JOHNROSE: Is crime really down?
GRIFFITH: It is significantly down, yeah, significantly down. Since we imposed that curfew and state of emergency, there was not one crime against any visitor in Trinidad and Tobago, not one.
JOHNROSE: But typically there have not been crimes against visitors to Trinidad and Tobago.
GRIFFITH: That’s not true, that’s not true; in Tobago mostly and Trinidad, but there was not one since we imposed that…
JOHNROSE: But there was no curfew in Tobago.
GRIFFITH: Yeah, there was no curfew in Tobago, but the state of emergency was there, and the state of emergency, really, allows the national security forces to impose certain operations without having to run, get a warrant of certain things.

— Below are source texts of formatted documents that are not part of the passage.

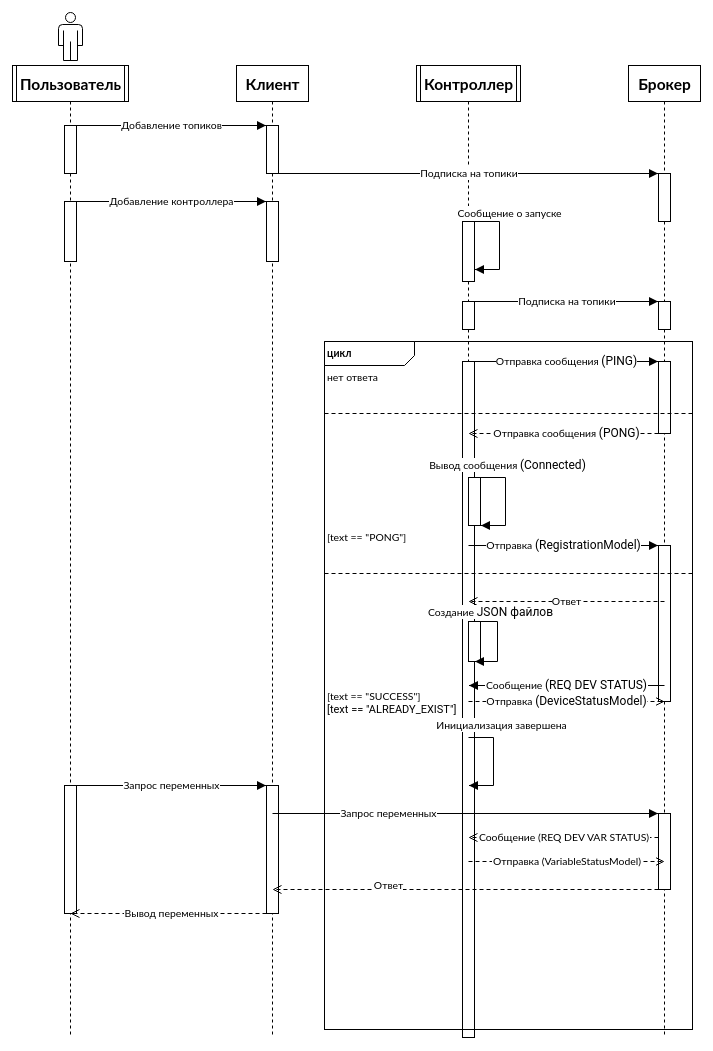
<!DOCTYPE html>
<html lang="ru">
<head>
<meta charset="utf-8">
<title>Диаграмма последовательности</title>
<style>
:root { --ink: #000; --paper: #fff; }
* { box-sizing: border-box; }
html, body { margin: 0; background: var(--paper); }
.diagram { position: relative; width: 713px; height: 1051px; overflow: hidden; background: var(--paper); color: var(--ink); font: 10.4px/14px Lato, "Open Sans", sans-serif; }
.lines { position: absolute; left: 0; top: 0; display: block; fill: none; stroke: var(--ink); stroke-width: 1; }
.lifelines { stroke-dasharray: 3 3; }
.dashed { stroke-dasharray: 4 3; }
.activations, .tab { fill: var(--paper); }
.call { marker-end: url(#arrow-call); }
.reply { marker-end: url(#arrow-reply); }
.participant { position: absolute; left: var(--x); top: 65px; width: var(--w); height: 37px; display: flex; align-items: center; justify-content: center; border: 1px solid var(--ink); background: var(--paper); font-size: 15.5px; font-weight: 700; white-space: nowrap; }
.boundary::before { content: ""; position: absolute; top: 0; bottom: 0; left: 3px; right: 3px; border: solid var(--ink); border-width: 0 1px; }
.participant span { position: relative; }
.message { position: absolute; left: var(--x); top: var(--y); width: var(--w); height: 14px; margin-top: -7px; display: flex; align-items: center; justify-content: center; background: var(--paper); white-space: pre; }
.guard { position: absolute; left: 327px; top: var(--y); margin-top: -7px; white-space: nowrap; }
.wide { font-family: Roboto, Inter, sans-serif; font-size: 12px; }
.guard.wide { font-size: 11px; }
.operator { font-weight: 700; }
</style>
</head>
<body>
<main class="diagram">
  <svg class="lines" width="713" height="1051" viewBox="0 0 713 1051" aria-hidden="true">
    <defs>
      <marker id="arrow-call" markerUnits="userSpaceOnUse" markerWidth="10" markerHeight="10" refX="9" refY="5" orient="auto"><polygon points="0,0.5 9,5 0,9.5" fill="#000" stroke="none"/></marker>
      <marker id="arrow-reply" markerUnits="userSpaceOnUse" markerWidth="10" markerHeight="10" refX="8" refY="5" orient="auto"><polyline points="0,1 8,5 0,9" fill="none" stroke="#000"/></marker>
    </defs>
    <g transform="translate(.5 .5)">
      <g class="actor">
        <circle cx="70" cy="17" r="5"/>
        <path d="M63 60V30M63 45H58V28Q58 24 62 24H78Q82 24 82 28V45H77M77 30V60H63M70 41V60"/>
      </g>
      <g class="lifelines">
        <line x1="70" y1="101" x2="70" y2="1037"/>
        <line x1="272" y1="101" x2="272" y2="1037"/>
        <line x1="468" y1="101" x2="468" y2="1037"/>
        <line x1="664" y1="101" x2="664" y2="1037"/>
      </g>
      <g class="activations">
        <rect x="64" y="125" width="12" height="48"/>
        <rect x="64" y="201" width="12" height="60"/>
        <rect x="64" y="785" width="12" height="128"/>
        <rect x="266" y="125" width="12" height="48"/>
        <rect x="266" y="201" width="12" height="60"/>
        <rect x="266" y="785" width="12" height="128"/>
        <rect x="462" y="221" width="12" height="60"/>
        <rect x="462" y="301" width="12" height="28"/>
        <rect x="462" y="361" width="12" height="676"/>
        <rect x="468" y="477" width="12" height="48"/>
        <rect x="468" y="621" width="12" height="40"/>
        <rect x="658" y="173" width="12" height="48"/>
        <rect x="658" y="301" width="12" height="28"/>
        <rect x="658" y="361" width="12" height="72"/>
        <rect x="658" y="545" width="12" height="156"/>
        <rect x="658" y="813" width="12" height="76"/>
      </g>
      <g class="loop-frame">
        <rect x="324" y="341" width="368" height="688"/>
        <polygon class="tab" points="324,341 414,341 414,355 404,365 324,365"/>
        <path class="dashed" d="M324 413H692M324 573H692"/>
      </g>
      <g class="calls">
        <path class="call" d="M76 125H265.5"/>
        <path class="call" d="M278 173H657.5"/>
        <path class="call" d="M76 201H265.5"/>
        <path class="call" d="M474 221H499V269H474.5"/>
        <path class="call" d="M474 301H657.5"/>
        <path class="call" d="M474 361H657.5"/>
        <path class="call" d="M480 477H505V525H480.5"/>
        <path class="call" d="M468 545H657.5"/>
        <path class="call" d="M480 621H497V661H474.5"/>
        <path class="call" d="M664 685H468.5"/>
        <path class="call" d="M468 737H493V785H468.5"/>
        <path class="call" d="M76 785H265.5"/>
        <path class="call" d="M272 813H657.5"/>
      </g>
      <g class="replies dashed">
        <path class="reply" d="M658 433H469"/>
        <path class="reply" d="M664 601H469"/>
        <path class="reply" d="M468 701H663"/>
        <path class="reply" d="M658 837H469"/>
        <path class="reply" d="M468 861H663"/>
        <path class="reply" d="M658 889H273"/>
        <path class="reply" d="M266 913H71"/>
      </g>
    </g>
  </svg>

  <div class="participant boundary" style="--x:12px;--w:117px"><span>Пользователь</span></div>
  <div class="participant" style="--x:236px;--w:73px"><span>Клиент</span></div>
  <div class="participant boundary" style="--x:416px;--w:105px"><span>Контроллер</span></div>
  <div class="participant" style="--x:628px;--w:73px"><span>Брокер</span></div>

  <div class="guard operator" style="--y:353px">цикл</div>
  <div class="guard" style="--y:377px">нет ответа</div>
  <div class="guard" style="--y:537px">[text == "PONG"]</div>
  <div class="guard" style="--y:696px">[text == "SUCCESS"]</div>
  <div class="guard wide" style="--y:710px">[text == "ALREADY_EXIST"]</div>

  <div class="message" style="--x:121px;--y:125px;--w:101px">Добавление топиков</div>
  <div class="message" style="--x:420px;--y:173px;--w:98px">Подписка на топики</div>
  <div class="message" style="--x:109px;--y:201px;--w:125px">Добавление контроллера</div>
  <div class="message" style="--x:457px;--y:213px;--w:105px">Сообщение о запуске</div>
  <div class="message" style="--x:518px;--y:301px;--w:98px">Подписка на топики</div>
  <div class="message" style="--x:496px;--y:361px;--w:141px">Отправка сообщения <span class="wide">(PING)</span></div>
  <div class="message" style="--x:493px;--y:433px;--w:147px">Отправка сообщения <span class="wide">(PONG)</span></div>
  <div class="message" style="--x:429px;--y:465px;--w:157px">Вывод сообщения <span class="wide">(Connected)</span></div>
  <div class="message" style="--x:486px;--y:545px;--w:155px">Отправка <span class="wide">(RegistrationModel)</span></div>
  <div class="message" style="--x:552px;--y:601px;--w:29px">Ответ</div>
  <div class="message" style="--x:429px;--y:612px;--w:123px">Создание <span class="wide">JSON файлов</span></div>
  <div class="message" style="--x:485px;--y:685px;--w:163px">Сообщение <span class="wide">(REQ DEV STATUS)</span></div>
  <div class="message" style="--x:486px;--y:701px;--w:161px">Отправка <span class="wide">(DeviceStatusModel)</span></div>
  <div class="message" style="--x:436px;--y:725px;--w:131px">Инициализация завершена</div>
  <div class="message" style="--x:123px;--y:785px;--w:97px">Запрос переменных</div>
  <div class="message" style="--x:340px;--y:813px;--w:97px">Запрос переменных</div>
  <div class="message" style="--x:478px;--y:837px;--w:172px">Сообщение (REQ DEV VAR STATUS)</div>
  <div class="message" style="--x:492px;--y:861px;--w:150px">Отправка (VariableStatusModel)</div>
  <div class="message" style="--x:374px;--y:885px;--w:29px">Ответ</div>
  <div class="message" style="--x:124px;--y:913px;--w:95px">Вывод переменных</div>
</main>
</body>
</html>
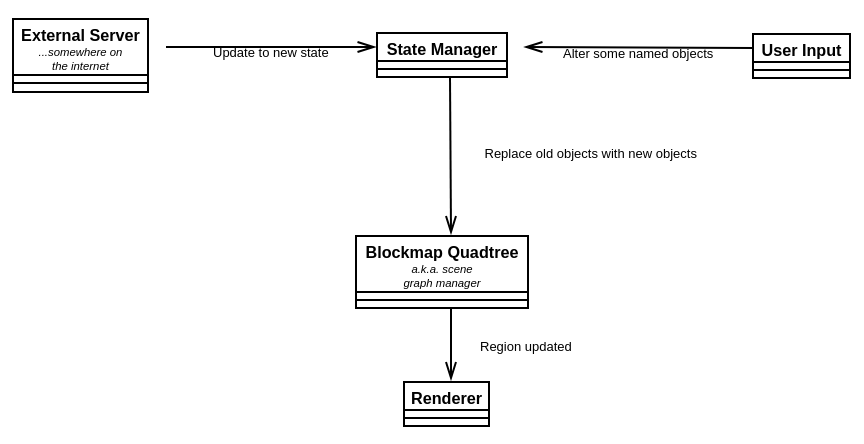
<!DOCTYPE html>
<html lang="en">
<head>
<meta charset="utf-8">
<title>State update flow</title>
<style>
:root {
  --paper: #ffffff;
  --ink: #000000;
  --stroke: 2px;
}
* { box-sizing: border-box; margin: 0; padding: 0; }
body { overflow: hidden; background: var(--paper); }
.diagram {
  position: relative;
  width: 864px;
  height: 444px;
  overflow: hidden;
  background: var(--paper);
  color: var(--ink);
  font-family: "Liberation Sans", Arial, sans-serif;
}
.connectors {
  position: absolute;
  inset: 0;
  fill: none;
  stroke: var(--ink);
  stroke-width: 2;
}
.node {
  position: absolute;
  display: flex;
  flex-direction: column;
  border: var(--stroke) solid var(--ink);
  background: var(--paper);
  text-align: center;
  white-space: nowrap;
}
.node header { height: 26px; padding-top: 6px; }
.node.described header { height: 54px; }
.node h2 { font-size: 16.2px; line-height: 18px; font-weight: 700; }
.node p {
  margin-top: 1px;
  font-size: 11.35px;
  line-height: 14px;
  font-style: italic;
}
.compartment { height: 8px; border-top: var(--stroke) solid var(--ink); }
.compartment:last-child { flex: 1; }

.external-server { left: 12px; top: 18px; width: 137px; height: 75px; }
.state-manager { left: 376px; top: 32px; width: 132px; height: 46px; }
.user-input { left: 752px; top: 33px; width: 99px; height: 46px; }
.quadtree { left: 355px; top: 235px; width: 174px; height: 74px; }
.renderer { left: 403px; top: 381px; width: 87px; height: 46px; }

.label {
  position: absolute;
  font-size: 13px;
  line-height: 15px;
  white-space: nowrap;
}
.update-label { left: 213px; top: 45px; }
.alter-label { left: 563px; top: 46px; }
.replace-label { left: 484.5px; top: 146px; }
.region-label { left: 480px; top: 339px; }
</style>
</head>
<body>
<main class="diagram">
  <svg class="connectors" width="864" height="444" viewBox="0 0 864 444" aria-hidden="true">
    <defs>
      <path id="arrowhead" d="M-16 -5L0 0L-16 5"/>
    </defs>
    <g>
      <line x1="166" y1="47" x2="373" y2="47"/>
      <use href="#arrowhead" transform="translate(373.5 47)"/>
    </g>
    <g>
      <line x1="753" y1="48" x2="527" y2="47"/>
      <use href="#arrowhead" transform="translate(526.5 47) rotate(180)"/>
    </g>
    <g>
      <line x1="450" y1="77" x2="451" y2="232"/>
      <use href="#arrowhead" transform="translate(451 232) rotate(90)"/>
    </g>
    <g>
      <line x1="451" y1="308" x2="451" y2="378"/>
      <use href="#arrowhead" transform="translate(451 378) rotate(90)"/>
    </g>
  </svg>

  <section class="node described external-server">
    <header>
      <h2>External Server</h2>
      <p>...somewhere on<br>the internet</p>
    </header>
    <div class="compartment"></div>
    <div class="compartment"></div>
  </section>

  <section class="node state-manager">
    <header><h2>State Manager</h2></header>
    <div class="compartment"></div>
    <div class="compartment"></div>
  </section>

  <section class="node user-input">
    <header><h2>User Input</h2></header>
    <div class="compartment"></div>
    <div class="compartment"></div>
  </section>

  <section class="node described quadtree">
    <header>
      <h2>Blockmap Quadtree</h2>
      <p>a.k.a. scene<br>graph manager</p>
    </header>
    <div class="compartment"></div>
    <div class="compartment"></div>
  </section>

  <section class="node renderer">
    <header><h2>Renderer</h2></header>
    <div class="compartment"></div>
    <div class="compartment"></div>
  </section>

  <span class="label update-label">Update to new state</span>
  <span class="label alter-label">Alter some named objects</span>
  <span class="label replace-label">Replace old objects with new objects</span>
  <span class="label region-label">Region updated</span>
</main>
</body>
</html>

JOHNROSE: So you think it’s the state of emergency that has stopped crime against visitors in Tobago, because it’s not like it was out of hand.
GRIFFITH: It was never out of hand in Tobago, but there were some crimes against visitors. What I am saying to you is, since we imposed that curfew, that state of emergency, there is not one record in crime against any visitor. That’s what I am saying to you, so that has to be significant.
JOHNROSE: How about against locals?
GRIFFITH: There will always be crime. What we found, however, because of the imposition of the curfew, there were more domestic time crimes – you know, husband and wife or siblings or what have you – than what you call public or open crimes.
JOHNROSE: It went from outside to inside.
GRIFFITH: To inside. I don’t know what that suggests, but the jury is still out on that analysis. Maybe women and men realize, well listen, we are spending more time together and all of whatever anxieties may have existed started coming out in close proximity, and it resulted in some domestic violence. But let’s face it, in reality there is always going to be, you know, domestic violence, there’s always going to be crime in every nation. You show me a nation without crime. Look at the young people here today – a big protest going on in front of a big conference; I mean, not a congress, a parliament building. Look at last August – I saw on the TV this morning, they are still looking for terrorists, some of the people who burned places down. Did that affect tourism in London? I don’t know. And if it did, how long would it be, and should London impose a state of emergency or curfew? We had the strength to say, nation, we are not happy with the level of crime, we need to bring some control of it, we need to get rid of the gangs, which was a growing thing. You can’t find the gangs now, and we removed most of the guns that were on the streets; we removed them, the police brought all of them in – thousands of guns and ammunition.